(CNN)People using e-cigarettes to quit smoking found them to be less helpful than more traditional smoking cessations aids, a new study found.
That consensus media message is clear –
Among the various treatments that medical professionals prescribe their patients to stop cigarette smoking, vaping is somewhat less effective in stopping the potentially lethal compulsive behavior than are medications or NRT.
As in generation of the opioid crisis, that consensus medical expert and mass media message is a lethal lie, supporting ineffective medical “treatment” for a non-medical condition, diverting trusting patients away from evidence-based treatments.
Let’s take a look at the research report and the results.
Electronic cigarettes (e-cigarettes), which were first sold in the USA in 2007, had become a popular cessation aid for US smokers by 2014–2016.1 2 From 2013 to 2017 US sales of e-cigarettes almost doubled,3 which was associated with rapid uptake among adolescents.4 If there was a similar increase in e-cigarette usage attributed to smoking cessation (either as a cessation aid or an alternative nicotine source) and effectiveness was demonstrated, we would expect that successful cigarette cessation would increase in the population.
So far, so good. Let’s take a look at the results.
Under the first column (“Product used to assist . . .”) are the types of medically prescribed substances reported to have been used by smokers participating in the survey. Note that the next-to-last category is no product at all – smokers who attempted to quit and did not use any medically prescribed or advised administration of nicotine (by vaping or NRT) or medication.

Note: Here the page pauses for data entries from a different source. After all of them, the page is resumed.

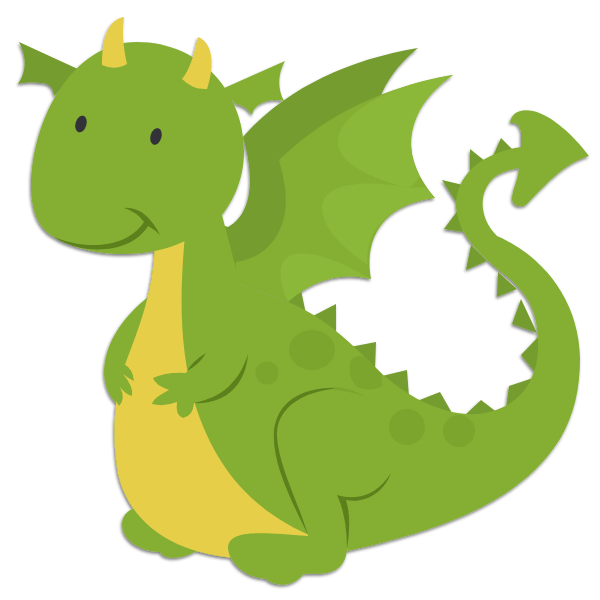
<!DOCTYPE html>
<html lang="en">
<head>
<meta charset="utf-8">
<title>Little green dragon</title>
<style>
:root {
  --skin: #84af33;
  --skin-dark: #759c2e;
  --skin-light: #8bb837;
  --spot: #7ca52f;
  --belly: #e6ce49;
  --line: #5b801c;
  --eye: #303338;
}
html, body { margin: 0; background: #fff; }
body { width: 600px; height: 600px; overflow: hidden; }
svg { display: block; }
.skin { fill: var(--skin); }
.dark { fill: var(--skin-dark); }
.light { fill: var(--skin-light); }
.spot { fill: var(--spot); }
.belly { fill: var(--belly); }
.line { fill: var(--line); }
.eye { fill: var(--eye); }
</style>
</head>
<body>
<svg width="600" height="600" viewBox="0 0 600 600" role="img" aria-label="Smiling green dragon with yellow horns and belly">
  <defs>
    <filter id="soft-shadow" x="-5%" y="-5%" width="110%" height="110%">
      <feDropShadow dx="-1" dy="2" stdDeviation="1.6" flood-color="#000" flood-opacity="0.5"/>
    </filter>
  </defs>

  <g id="dragon" filter="url(#soft-shadow)">
    <g id="ears">
      <path class="dark" d="M19 42L80 70L54 96Q53 83 41 83Q28 81 18 84Q31 65 19 42Z"/>
      <path class="skin" d="M222 89L285 61C277 75 278 90 284 101Q271 98 262 103Q253 107 252 115Q246 106 236 104Z"/>
    </g>

    <g id="spikes" class="dark">
      <path d="M286 302L301 290L306 314Z"/>
      <path d="M313 316L336 304V332Z"/>
      <path d="M350 347L376 342L375 370Z"/>
      <path d="M382 376L407 370L409 397Z"/>
      <path d="M417 401L440 392L452 413Z"/>
      <path d="M464 416L481 400L498 413Z"/>
      <path d="M506 408L509 386L536 377L526 396Z"/>
      <path d="M538 376L521 355L538 337Z"/>
      <path d="M537 333L512 324L521 299Z"/>
      <path d="M517 289L497 297L498 272Z"/>
      <path d="M487 261L466 270L471 245Z"/>
      <path d="M463 232L444 229L458 210Z"/>
      <path d="M456 202L442 180L463 185Z"/>
      <path d="M470 172V149L485 161Z"/>
      <path d="M493 156L501 138L514 151Z"/>
    </g>

    <path id="far-wing" class="dark" d="M243 137C284 90 346 60 418 48C397 65 386 82 380 98L300 260L240 284C229 277 222 255 222 225L228 227C254 213 254 174 243 137Z"/>

    <path id="far-arm" class="skin" d="M148 297C122 318 104 344 104 374C105 390 112 400 119 406Q126 404 122 397L150 380Z"/>

    <path id="far-foot" class="skin" d="M146 507C132 505 122 514 122 524C122 541 142 552 160 552C166 562 186 558 200 549Z"/>

    <path id="body" class="skin" d="M155 240C154 290 140 325 126 362C113 396 112 440 118 474C130 525 175 553 235 558L348 551C440 530 520 503 560 439C574 415 580 390 580 358C579 300 543 256 497 236C478 217 478 190 496 176Q506 170 519 168C518 181 512 189 512 200Q515 209 526 205C543 188 562 164 589 156C574 136 553 116 533 111C519 108 511 114 510 123Q519 121 521 132V147C480 153 456 176 456 206C458 238 487 261 510 279C532 299 538 316 538 346C538 381 519 409 479 414C439 416 407 395 382 374C349 341 326 318 288 302L240 284L222 215Z"/>

    <g id="near-wing">
      <path class="skin" d="M279 160C328 113 385 87 453 75C406 107 396 152 435 198C387 203 363 235 371 279C340 271 311 281 288 302L240 284Q235 274 236 262C272 257 290 226 285 188Q283 173 279 160Z"/>
      <g class="light">
        <path d="M453 75C411 104 402 145 420 177L410 188C377 181 341 165 338 145C336 111 397 83 453 75Z"/>
        <path d="M410 188L425 187L435 198C387 203 363 235 368 265C345 250 321 228 322 206C325 181 370 180 410 188Z"/>
        <path d="M371 279C340 271 311 281 288 302C279 282 277 263 289 256C310 247 345 264 371 279Z"/>
      </g>
    </g>

    <path id="belly" class="belly" d="M155 240C154 290 140 325 126 362C113 396 112 440 118 474C130 525 175 553 235 558L349 550L309 535C248 508 214 464 195 404C180 350 179 300 185 235Z"/>

    <path id="far-hand" class="skin" d="M124 364Q133 369 134 381Q129 379 123 374Q134 387 132 396Q125 394 120 387Q126 399 119 406L110 390Z"/>

    <g id="spots" class="spot">
      <ellipse cx="312" cy="350" rx="23" ry="20"/>
      <circle cx="267" cy="373" r="11.5"/>
      <path d="M351 360Q358 353 366 358L382 374L382 386Q370 393 357 387Q346 375 351 360Z"/>
      <circle cx="407" cy="427" r="18"/>
      <circle cx="459" cy="431" r="16"/>
    </g>

    <g id="near-arm">
      <path class="skin" d="M186 373L206 352L249 354C242 382 224 402 194 403Q193 416 183 418Q175 415 177 402Q164 407 152 404Q153 398 169 390Q155 385 153 378Q166 372 186 373Z"/>
      <path class="line" d="M186 373Q192 361 206 353Q200 364 187 371Z"/>
      <path class="line" d="M248 354C246 384 226 405 193 403C223 398 240 380 248 354Z"/>
    </g>

    <g id="near-leg">
      <path class="skin" d="M308 535C296 500 281 470 276 440C274 405 305 385 340 390L390 475L347 550Q345 570 326 573C314 575 302 572 302 576C292 587 275 587 266 579C242 577 228 560 228 547C230 530 258 532 308 536Z"/>
      <path class="line" d="M308 535C288 494 272 462 274 431C277 402 302 386 340 388C303 391 278 407 277 433C277 463 298 501 308 535Z"/>
      <path class="spot" d="M334 387Q352 388 366 397Q350 391 334 390Z"/>
      <path class="line" d="M391 473C384 492 366 504 346 500Q352 519 347 549Q347 516 337 495C361 502 379 492 391 473Z"/>
    </g>

    <g id="head">
      <path class="skin" d="M137 42C202 42 244 94 244 151C244 181 232 202 222 215L185 241C148 259 91 259 54 237C37 228 31 208 31 186C32 118 73 42 137 42Z"/>
      <path class="belly" d="M124 17C106 20 102 43 102 65Q115 71 127 64C123 47 122 32 124 17Z"/>
      <path class="belly" d="M198 37C194 53 191 68 182 79Q193 90 207 89C213 72 216 44 198 37Z"/>
      <ellipse class="eye" cx="81" cy="124" rx="5.5" ry="8.5" transform="rotate(17 81 124)"/>
      <ellipse class="eye" cx="156" cy="136.500" rx="5.500" ry="8.500" transform="rotate(17 156 136.500)"/>
      <path class="line" d="M54 237C85 250 126 249 144 222Q137 212 124 208Q145 206 160 235Q154 229 148 226C131 254 83 256 54 237Z"/>
    </g>
  </g>
</svg>
</body>
</html>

The salient results are simple and without need of complex analysis – successful quit rates were higher for smokers using no medically prescribed or advised intervention compared to all other groups, and there were no medical interventions providing success rates statistically greater than those for the no treatment (“No product”) group.

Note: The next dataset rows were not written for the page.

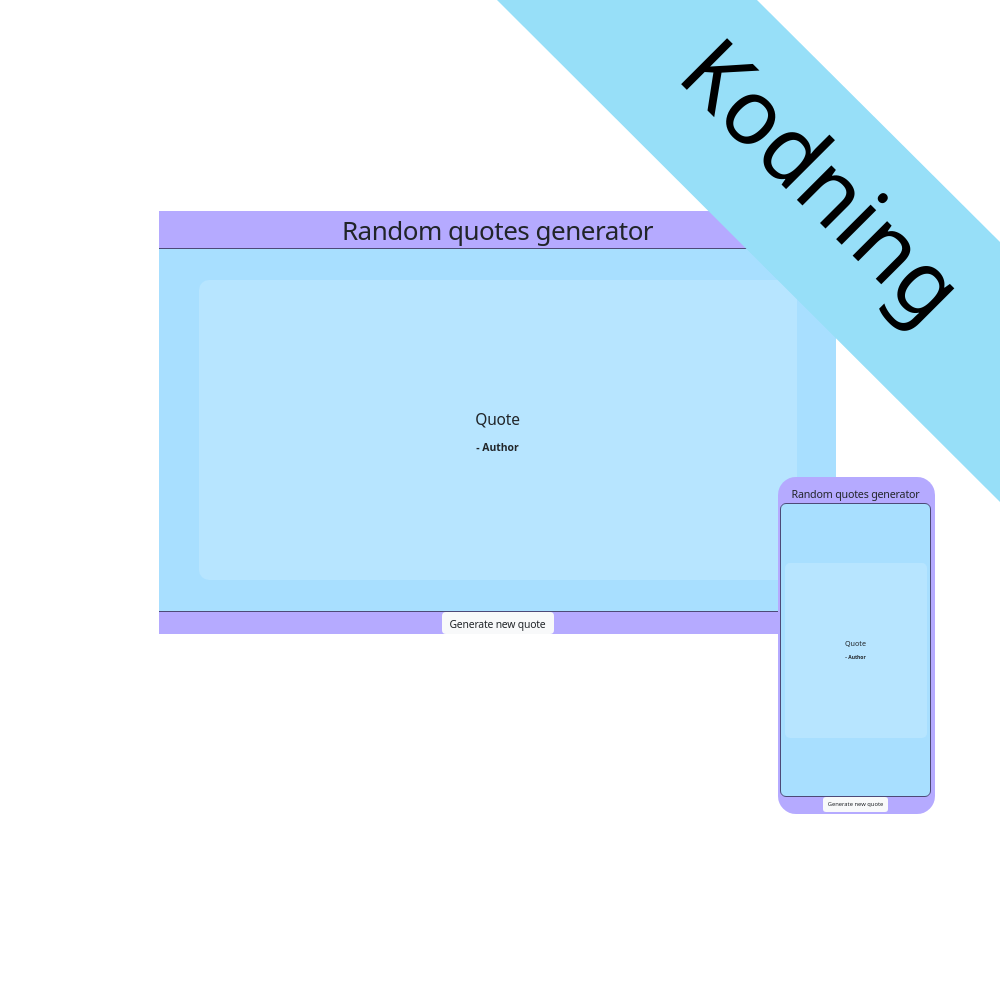
<!DOCTYPE html>
<html lang="en">
<head>
<meta charset="utf-8">
<title>Random quotes generator</title>
<style>
:root {
  --paper: #ffffff;
  --lilac: #b5aaff;
  --sky: #a8dfff;
  --card: #b7e5ff;
  --ribbon: #97dff8;
  --ink: #212529;
  --rule: #4d4a78;
  --button: #f8f9fa;
}
* { box-sizing: border-box; margin: 0; }
html, body { width: 1000px; height: 1000px; overflow: hidden; background: var(--paper); }
body { position: relative; font-family: "Noto Sans", "Open Sans", sans-serif; color: var(--ink); }

.view { position: absolute; display: grid; background: var(--lilac); overflow: hidden; }
.view header, .view footer, .view main, .quote-card { display: flex; align-items: center; justify-content: center; }
.view h1 { font-weight: 500; line-height: 1; white-space: nowrap; }
.view main { background: var(--sky); }
.quote-card { flex-direction: column; background: var(--card); }
.quote-card p { line-height: 1; }
.quote-card .author { font-weight: 600; }
.new-quote { display: flex; align-items: center; justify-content: center; background: var(--button); color: var(--ink); text-decoration: none; white-space: nowrap; line-height: 1; }

.desktop { left: 159px; top: 211px; width: 677px; height: 423px; grid-template-rows: 37px 364px 22px; }
.desktop h1 { font-size: 26px; letter-spacing: -0.5px; }
.desktop main { border-top: 1px solid var(--rule); border-bottom: 1px solid var(--rule); }
.desktop .quote-card { width: 598px; height: 300px; border-radius: 10px; gap: 15px; padding-top: 4px; }
.desktop .quote { font-size: 15.5px; letter-spacing: -0.2px; }
.desktop .author { font-size: 10.4px; }
.desktop .new-quote { width: 112px; height: 22px; border-radius: 4px; font-size: 10.4px; letter-spacing: -0.2px; padding-top: 3px; }

.mobile { left: 778px; top: 477px; width: 157px; height: 337px; border-radius: 18px; padding: 0 4px 0 2px; grid-template-rows: 26px 294px 17px; }
.mobile header { padding-top: 9px; }
.mobile h1 { font-size: 10.7px; letter-spacing: -0.2px; }
.mobile main { border: 1px solid var(--rule); border-radius: 6px; }
.mobile .quote-card { width: 142px; height: 175px; border-radius: 5px; gap: 8px; }
.mobile .quote { font-size: 7.2px; }
.mobile .author { font-size: 5px; }
.mobile footer { align-items: flex-start; }
.mobile .new-quote { width: 65px; height: 15px; border-radius: 3px; font-size: 5.8px; }

.ribbon { position: absolute; inset: 0; width: 1000px; height: 1000px; }
.ribbon polygon { fill: var(--ribbon); }
.ribbon text { font-size: 91px; fill: #000; }
</style>
</head>
<body>
<section class="view desktop" aria-label="Desktop view">
  <header><h1>Random quotes generator</h1></header>
  <main>
    <div class="quote-card">
      <p class="quote">Quote</p>
      <p class="author">- Author</p>
    </div>
  </main>
  <footer><a class="new-quote" href="#">Generate new quote</a></footer>
</section>

<svg class="ribbon" viewBox="0 0 1000 1000" role="img" aria-label="Kodning">
  <polygon points="497,0 757,0 1000,242 1000,502"/>
  <text transform="translate(675 78) rotate(45)" textLength="354" lengthAdjust="spacingAndGlyphs">Kodning</text>
</svg>

<section class="view mobile" aria-label="Mobile view">
  <header><h1>Random quotes generator</h1></header>
  <main>
    <div class="quote-card">
      <p class="quote">Quote</p>
      <p class="author">- Author</p>
    </div>
  </main>
  <footer><a class="new-quote" href="#">Generate new quote</a></footer>
</section>
</body>
</html>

It’s important to note that this was a retrospective, comparative cohort study, without design and features of a randomized controlled trial (RCT) needed to confidently attribute cause or efficacy to different treatments. Another major weakness is that results are based on self-reports.

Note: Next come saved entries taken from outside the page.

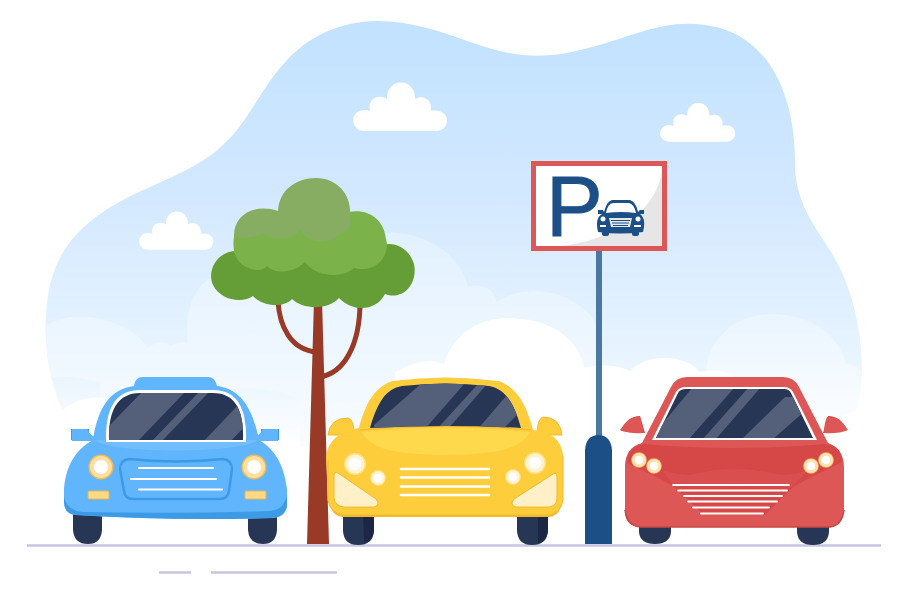
<!DOCTYPE html>
<html lang="en">
<head>
<meta charset="utf-8">
<title>Parking lot</title>
<style>
:root {
  --navy: #283656;
  --glare: #545f7a;
  --sign-blue: #1d4f87;
  --post: #4a78a3;
  --red: #dd5757;
  --red-deep: #d64848;
  --blue: #61b5fd;
  --blue-deep: #3d9be6;
  --yellow: #fecd3c;
  --yellow-deep: #f4b82c;
  --cream: #fff0c8;
  --lamp: #ffd983;
  --trunk: #993a27;
  --ground: #c5c6df;
}
html, body { margin: 0; background: #fff; overflow: hidden; }
.scene { display: block; width: 908px; height: 598px; }
.glass { fill: var(--navy); }
.glare { fill: var(--glare); }
.tyre { fill: var(--navy); }
.white { fill: #fff; }
.grille { fill: none; stroke: #fff; stroke-linecap: round; }
.ground { fill: none; stroke: var(--ground); stroke-width: 2.5; }
.sign-letter { font: 85px "Liberation Sans", Arial, sans-serif; fill: var(--sign-blue); stroke: var(--sign-blue); stroke-width: 1; }
</style>
</head>
<body>
<svg class="scene" viewBox="0 0 908 598" role="img" aria-label="Three parked cars, a tree and a parking sign">
  <defs>
    <linearGradient id="sky" x1="0" y1="0" x2="0" y2="1">
      <stop offset="0" stop-color="#bfe1ff"/>
      <stop offset=".42" stop-color="#d2e8ff"/>
      <stop offset=".8" stop-color="#e8f4ff"/>
      <stop offset="1" stop-color="#fff"/>
    </linearGradient>
    <linearGradient id="haze" x1="0" y1="0" x2="0" y2="1">
      <stop offset="0" stop-color="#e2f1ff"/>
      <stop offset="1" stop-color="#f8fcff"/>
    </linearGradient>
    <linearGradient id="haze-light" x1="0" y1="0" x2="0" y2="1">
      <stop offset="0" stop-color="#eaf5ff"/>
      <stop offset="1" stop-color="#fff"/>
    </linearGradient>
    <clipPath id="sky-shape">
      <path d="M70 425C50 390 42 345 47 303C53 245 88 214 150 187C190 169 217 158 243 122C270 83 289 38 350 24C390 15 432 28 470 42C512 57 544 61 592 47C640 34 672 15 720 28C768 42 794 92 795 158C794 190 804 212 826 244C854 284 865 342 861 385Q859 405 852 420L852 446H70Z"/>
    </clipPath>
    <clipPath id="blue-glass"><path d="M109 440C108 410 118 393 140 393H213C235 393 244 410 243 440Z"/></clipPath>
    <clipPath id="yellow-glass"><path d="M370 428C378 401 386 389 402 386Q445 381 489 386C505 389 514 402 521 428Q445 424 370 428Z"/></clipPath>
    <clipPath id="red-glass"><path d="M656 438L678 393Q680 389 686 389H784Q789 389 791 393L813 438Z"/></clipPath>
    <path id="cloud" d="M12 49C-3 49-4 29 11 28C15 28 16 29 17 29C14 15 27 12 34 17C33-5 63-5 62 17C70 12 80 18 78 29C98 25 99 49 83 49Z"/>
    <g id="round-lamp">
      <circle r="12.5" fill="#f3bd52"/><circle r="11" fill="#ffe0a0"/><circle r="7" fill="#fff"/>
    </g>
    <g id="small-lamp">
      <circle r="7.8" fill="#f7b267"/><circle r="7" fill="#ffe3b0"/><circle r="4" fill="#fff"/>
    </g>
    <g id="yellow-lamp">
      <circle r="11" fill="#ffe083"/><circle r="9.5" fill="#fff3d2"/><circle r="6" fill="#fff"/>
    </g>
  </defs>

  <g id="backdrop" clip-path="url(#sky-shape)">
    <rect width="908" height="446" fill="url(#sky)"/>
    <path fill="url(#haze)" d="M20 446V350C42 318 75 311 104 320Q138 329 147 348Q163 337 171 346Q181 339 188 344C183 305 198 272 235 271C265 273 290 258 330 250C370 225 410 230 435 245Q462 260 468 287C484 282 494 290 497 302C525 283 568 289 592 317Q602 334 600 360L600 446Z"/>
    <path fill="url(#haze-light)" d="M706 375C708 330 746 309 785 315C820 320 840 340 846 364Q858 364 870 380V446H706Z"/>
    <path fill="url(#haze-light)" d="M20 446V385Q50 370 100 382V446ZM190 446V395Q260 380 300 400V446Z"/>
    <path class="white" d="M395 446V372Q425 355 444 364C455 328 488 314 522 319C556 322 580 343 584 368Q610 362 630 371C645 354 685 353 700 372Q735 366 745 390V446ZM60 446V412Q80 395 105 398V446ZM822 446Q828 410 865 412V446Z"/>
  </g>

  <g id="clouds" class="white">
    <use href="#cloud" transform="translate(353 82)"/>
    <use href="#cloud" transform="translate(660 102.500) scale(.8)"/>
    <use href="#cloud" transform="translate(139 211) scale(.79)"/>
  </g>

  <g id="ground">
    <path class="ground" d="M27 545.500H881M159 572.500H191M211 572.500H337"/>
  </g>

  <g id="tree">
    <path fill="none" stroke="var(--trunk)" stroke-width="5" d="M278 300C279 325 290 350 317 352M360 302C360 345 344 374 319 377"/>
    <path fill="var(--trunk)" d="M314 300H322L329 544H307Z"/>
    <path fill="#659d37" d="M237 251C215 251 207 273 213 285C220 300 242 304 253 296C263 307 284 308 292 299C302 309 327 311 339 298C352 312 376 312 385 294C404 301 418 283 414 264C408 245 390 240 378 247Z"/>
    <path fill="#7bb249" d="M234 237C232 250 235 264 251 269Q262 272 267 266C274 274 293 274 305 262C316 278 344 278 354 268C376 274 391 255 386 239C384 219 368 208 348 212L268 212Q243 220 234 237Z"/>
    <path fill="#87ad62" d="M234 237C233 216 253 203 278 211C279 190 296 178 316 178C338 178 352 196 350 215Q354 231 339 234C328 246 306 243 301 230C289 243 268 239 264 233Q250 240 234 237Z"/>
  </g>

  <g id="parking-sign">
    <rect x="596" y="248" width="6" height="192" fill="var(--post)"/>
    <path fill="var(--sign-blue)" d="M585 544V450Q586 435 599 435Q611 436 612 450V544Z"/>
    <rect x="533" y="163" width="132" height="86" fill="#fff"/>
    <path fill="#e6e6e6" d="M663 168V247H548C600 245 655 220 663 168Z"/>
    <rect x="533.500" y="163.500" width="131" height="85" fill="none" stroke="var(--red)" stroke-width="5"/>
    <text class="sign-letter" x="546" y="235.500">P</text>
    <g id="sign-car" fill="var(--sign-blue)">
      <path d="M598 232C596 222 597 217 602 214H598V210H603L604 212Q607 201 612 200H630Q636 202 638 212L640 210H644V214H640C645 218 645 224 643 232Q620 235 598 232Z"/>
      <rect x="602" y="229" width="7" height="7" rx="2"/><rect x="632" y="229" width="7" height="7" rx="2"/>
      <path class="white" d="M606 213Q608 203 613 203H629Q634 204 636 213Q621 211 606 213Z"/>
      <path fill="#e6e6e6" d="M609 218H632L630 227H611Z"/>
      <path stroke="var(--sign-blue)" d="M611 220.500H630M612 223H629M613 225.500H628"/>
      <circle class="white" cx="603" cy="219" r="2.500"/><circle class="white" cx="638" cy="219" r="2.500"/>
      <path class="white" d="M600 225H606V227H600ZM634 225H641V227H634Z"/>
    </g>
  </g>

  <g id="blue-car">
    <path class="tyre" d="M73 510H102V530Q101 544 88 544Q74 544 73 530ZM248 510H277V530Q276 544 263 544Q249 544 248 530Z"/>
    <path fill="var(--blue-deep)" d="M71 429H89V440H71ZM261 429H279V440H261Z"/>
    <path fill="var(--blue)" d="M72 429H87Q90 435 95 437V441H72ZM278 429H263Q260 435 255 437V441H278Z"/>
    <path fill="var(--blue)" d="M134 386Q135 377 143 377H208Q215 377 217 386C239 389 252 405 259 440C276 450 284 466 287 489V505Q286 517 274 518Q175 521 75 515Q64 514 64 501V489C66 466 75 450 93 440C98 406 111 389 134 386Z"/>
    <path fill="var(--blue-deep)" d="M64 497Q67 510 82 512Q180 514 270 511Q284 510 287 495V506Q285 517 271 518Q175 521 77 515Q64 514 64 502Z"/>
    <path fill="#82c5ff" d="M94 440C110 454 240 454 258 440L246 440H106Z" opacity=".5"/>
    <path fill="#fff" d="M106 442C105 409 115 390 140 390H213C238 390 247 409 246 442Z"/>
    <g clip-path="url(#blue-glass)">
      <rect class="glass" x="106" y="390" width="140" height="52"/>
      <path class="glare" d="M143 391H186L137 442H109V426ZM200 391L151 442H161L210 391ZM242 401L203 442H230L246 425V401Z"/>
    </g>
    <path fill="none" stroke="var(--blue-deep)" stroke-width="2.500" d="M129 459Q176 464 223 459Q232 460 232 469L229 491Q228 499 220 499H133Q125 499 124 491L120 469Q120 460 129 459Z"/>
    <path class="grille" stroke-width="2" d="M139 468H213M131 479H216M139 489.500H222"/>
    <use href="#round-lamp" x="101" y="467"/><use href="#round-lamp" x="254" y="467"/>
    <g fill="var(--lamp)" stroke="#e0b75c"><rect x="88" y="491" width="21" height="8" rx="1"/><rect x="245" y="491" width="21" height="8" rx="1"/></g>
  </g>

  <g id="yellow-car">
    <path class="tyre" d="M343 510H374V531Q373 545 358 545Q344 545 343 531ZM517 510H548V531Q547 545 532 545Q518 545 517 531Z"/>
    <path fill="#1c2745" d="M363 512H374V531Q372 542 364 543ZM538 512H548V531Q546 542 538 543Z"/>
    <path fill="var(--yellow)" stroke="var(--yellow-deep)" d="M328 435Q330 418 348 418Q354 419 354 435ZM562 435Q560 417 543 417Q537 419 537 435Z"/>
    <path fill="var(--yellow-deep)" d="M330 500H561Q562 516 548 517H343Q330 516 330 500Z"/>
    <path fill="var(--yellow)" d="M359 428C366 401 376 386 393 381Q445 374 498 381C515 386 526 402 533 430Q560 432 563 455V500Q561 515 547 515H344Q330 514 328 500L326 458Q328 433 359 428Z"/>
    <path fill="#ffd94c" d="M362 432Q445 424 530 432C520 450 495 454 445 455C395 454 372 450 362 432Z"/>
    <path fill="none" stroke="var(--yellow-deep)" d="M360 430Q445 422 532 430M328 460V500Q330 513 344 515H547Q561 514 563 500V456"/>
    <g clip-path="url(#yellow-glass)">
      <rect class="glass" x="368" y="382" width="154" height="48"/>
      <path class="glare" d="M422 383H465L424 430H374V425ZM479 383L436 430H447L488 383ZM507 395L477 430H502L522 410V395Z"/>
    </g>
    <path class="grille" stroke-width="2.500" d="M401 469H489M401 477.500H489M401 486.500H489M401 495H489"/>
    <use href="#yellow-lamp" x="355" y="464"/><use href="#yellow-lamp" x="535" y="463"/>
    <use href="#yellow-lamp" transform="translate(378 478) scale(.72)"/>
    <use href="#yellow-lamp" transform="translate(513 477) scale(.72)"/>
    <g fill="var(--cream)" stroke="var(--yellow-deep)">
      <path d="M338 473L376 499Q381 505 374 507H344Q335 506 334 498V476Q334 471 338 473Z"/>
      <path d="M553 474L514 499Q509 505 516 507H549Q557 506 557 498V477Q557 472 553 474Z"/>
    </g>
  </g>

  <g id="red-car">
    <path class="tyre" d="M639 520H671V532Q670 544 655 544Q640 544 639 532ZM797 520H829V532Q828 545 813 545Q798 545 797 532Z"/>
    <path fill="var(--red-deep)" d="M621 431Q627 416 640 416L645 433ZM847 430Q841 416 828 416L823 433Z"/>
    <path fill="var(--red)" d="M620 430Q628 416 640 417Q643 424 643 433Q630 434 620 430ZM848 430Q840 416 827 417Q824 424 824 433Q838 434 848 430Z"/>
    <path fill="var(--red)" d="M642 443L671 387Q676 377 687 377H783Q794 377 799 387L828 443Q843 448 844 466V510Q843 526 831 527H639Q626 526 625 513V465Q626 447 642 443Z"/>
    <path fill="var(--red-deep)" d="M643 444Q735 452 826 444Q842 446 842 462C825 471 810 477 793 487L765 515H704L674 487C656 475 640 470 627 463Q627 447 643 444Z"/>
    <path fill="var(--red)" d="M662 470Q685 478 700 473Q735 465 770 473Q790 478 808 470L792 487Q735 480 676 487Z" opacity=".55"/>
    <path fill="none" stroke="#c94545" stroke-width="1.500" d="M625 510Q627 525 640 527H830Q842 525 844 510"/>
    <path class="white" d="M652 440L676 392Q679 387 686 387H784Q790 387 793 392L817 440Z"/>
    <g clip-path="url(#red-glass)">
      <rect class="glass" x="650" y="386" width="170" height="54"/>
      <path class="glare" d="M693 387H735L688 440H653V435ZM749 387L702 440H715L761 387ZM785 397L741 440H772L806 410L798 397Z"/>
    </g>
    <path class="grille" stroke-width="1.800" d="M673 485H789M678 490.500H787M684 496H782M688 501.500H777M693 507.500H769M701 513.500H763"/>
    <use href="#small-lamp" x="639" y="460"/><use href="#small-lamp" x="654" y="466"/>
    <use href="#small-lamp" x="826" y="460"/><use href="#small-lamp" x="811" y="466"/>
  </g>
</svg>
</body>
</html>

Apart from that, the study design did provide a reporting group functioning similarly to a “no treatment” control group in a RCT. The function of a control group is to “control for” or manage in interpretations the confounding factor of effects that would have occurred without the treatments and to avoid attributing effects to a treatment that would have been expected even without the treatment due to other factors, in this case the effect of successful cessation of cigarette smoking by choice and motivation of smokers not using any “product” or medically prescribed substance.
The one salient, clinically important, justified, and potentially life-saving conclusion
to be drawn from these results is – consistent with longstanding evidence – that no medical interventions for the non-medical condition of compulsive tobacco use is more effective than no medical intervention, no more effective than control, that is has no beneficial effect.
We know why that is.
What evades explanation is the continued diversion of trusting smokers away from evidence-based treatment and to medical settings and advice that can only predict no benefit or harm.